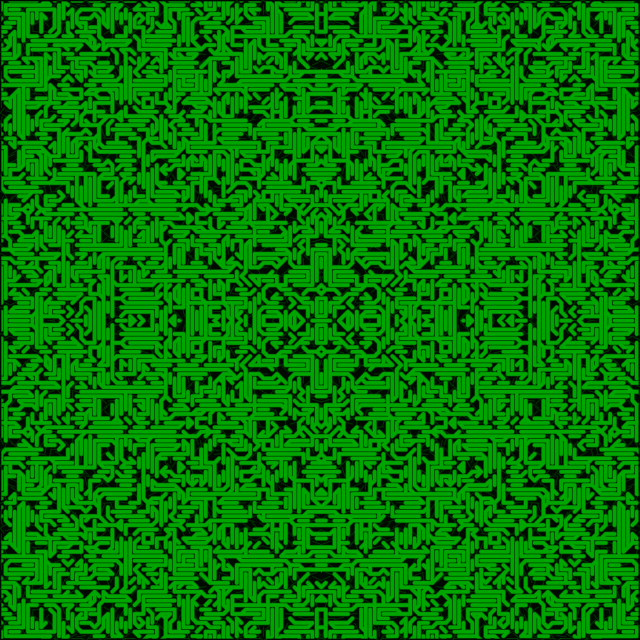
Give the GLSL for this pattern, as a Shadertoy shader.

```glsl
// Green labyrinth of fine strokes and dark pockets, mirrored left-right and top-bottom.

vec2 hash2(vec2 p) {
    vec3 q = fract(p.xyx * vec3(0.1031, 0.1030, 0.0973));
    q += dot(q, q.yzx + 33.33);
    return fract((q.xx + q.yz) * q.zy);
}

float gradientCorner(vec2 cell, vec2 offset) {
    float angle = 6.2832 * hash2(cell).x;
    return dot(vec2(cos(angle), sin(angle)), offset);
}

float gradientNoise(vec2 p) {
    vec2 i = floor(p), f = p - i;
    vec2 u = f * f * (3.0 - 2.0 * f);
    vec2 e = vec2(1.0, 0.0);
    return mix(mix(gradientCorner(i, f), gradientCorner(i + e, f - e), u.x),
               mix(gradientCorner(i + e.yx, f - e.yx), gradientCorner(i + 1.0, f - 1.0), u.x), u.y);
}

float segmentDistance(vec2 p, vec2 a, vec2 b) {
    vec2 ab = b - a;
    return length(p - a - ab * clamp(dot(p - a, ab) / dot(ab, ab), 0.0, 1.0));
}

// Distances to the bright stroke (x) and faint scratch (y) of one diamond tile.
vec2 tileDistances(vec2 p, vec2 id) {
    vec2 key = abs(id);
    vec2 choice = hash2(key + 17.0);
    vec2 extra = hash2(key + 151.0);
    vec2 local = p - id;

    // Pockets gather in small clusters.
    float pocket = gradientNoise(key * 0.43 + 40.7) + 0.4 * (choice.y - 0.5);
    if (pocket > 0.21) {
        vec2 tip = normalize(extra - 0.5 + 0.001);
        return vec2(9.0, segmentDistance(local, -tip, tip));
    }

    // Patches of parallel strokes, with diagonal jogs where they meet.
    float lean = 2.2 * gradientNoise(key * 0.21 + 7.3) + 0.8 * (choice.x - 0.5) + 0.06;
    float side = extra.y < 0.5 ? -1.0 : 1.0;
    if (abs(lean) < 0.28 && extra.x < 0.55)
        return vec2(segmentDistance(local, vec2(-side, 0.0), vec2(0.0, choice.y < 0.4 ? -1.0 : 1.0)), 9.0);
    vec2 tip = lean > 0.0 ? vec2(1.0, 0.0) : vec2(0.0, 1.0);
    return vec2(segmentDistance(local, -tip, tip), 9.0);
}

void mainImage(out vec4 fragColor, in vec2 fragCoord) {
    // 144 stroke pitches across, folded about both axes.
    float pitches = 144.0;
    vec2 p = abs(fragCoord - vec2(0.502, 0.499) * iResolution.xy) * pitches / iResolution.y;
    float pixel = pitches / iResolution.y;

    // Tile centres are the odd squares of a checkerboard.
    vec2 nearest = floor(p + 0.5);
    vec2 d = vec2(9.0);
    for (int y = -2; y <= 2; y++) {
        for (int x = -2; x <= 2; x++) {
            vec2 id = nearest + vec2(x, y);
            if (mod(id.x + id.y, 2.0) > 0.5) d = min(d, tileDistances(p, id));
        }
    }

    // Soft flanks leave the gap between neighbouring strokes a mid green.
    float soft = max(0.22, 0.5 * pixel);
    float stroke = 1.0 - smoothstep(0.47 - soft, 0.47 + soft, d.x);
    float scratch = 1.0 - smoothstep(0.02, 0.02 + max(0.22, pixel), d.y);

    // A thin dark line closes the outer edge.
    vec2 edge = min(fragCoord, iResolution.xy - fragCoord) * pitches / iResolution.y;
    stroke *= smoothstep(0.1, 0.1 + max(0.4, pixel), min(edge.x, edge.y));

    float green = mix(0.04 + 0.14 * scratch, 0.65, stroke);
    fragColor = vec4(0.0, green, 0.0, 1.0);
}
```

_Requirement_
Pull every line containing "strokes" out of the records.

_Your solution_
// Green labyrinth of fine strokes and dark pockets, mirrored left-right and top-bottom.
    // Patches of parallel strokes, with diagonal jogs where they meet.
    // Soft flanks leave the gap between neighbouring strokes a mid green.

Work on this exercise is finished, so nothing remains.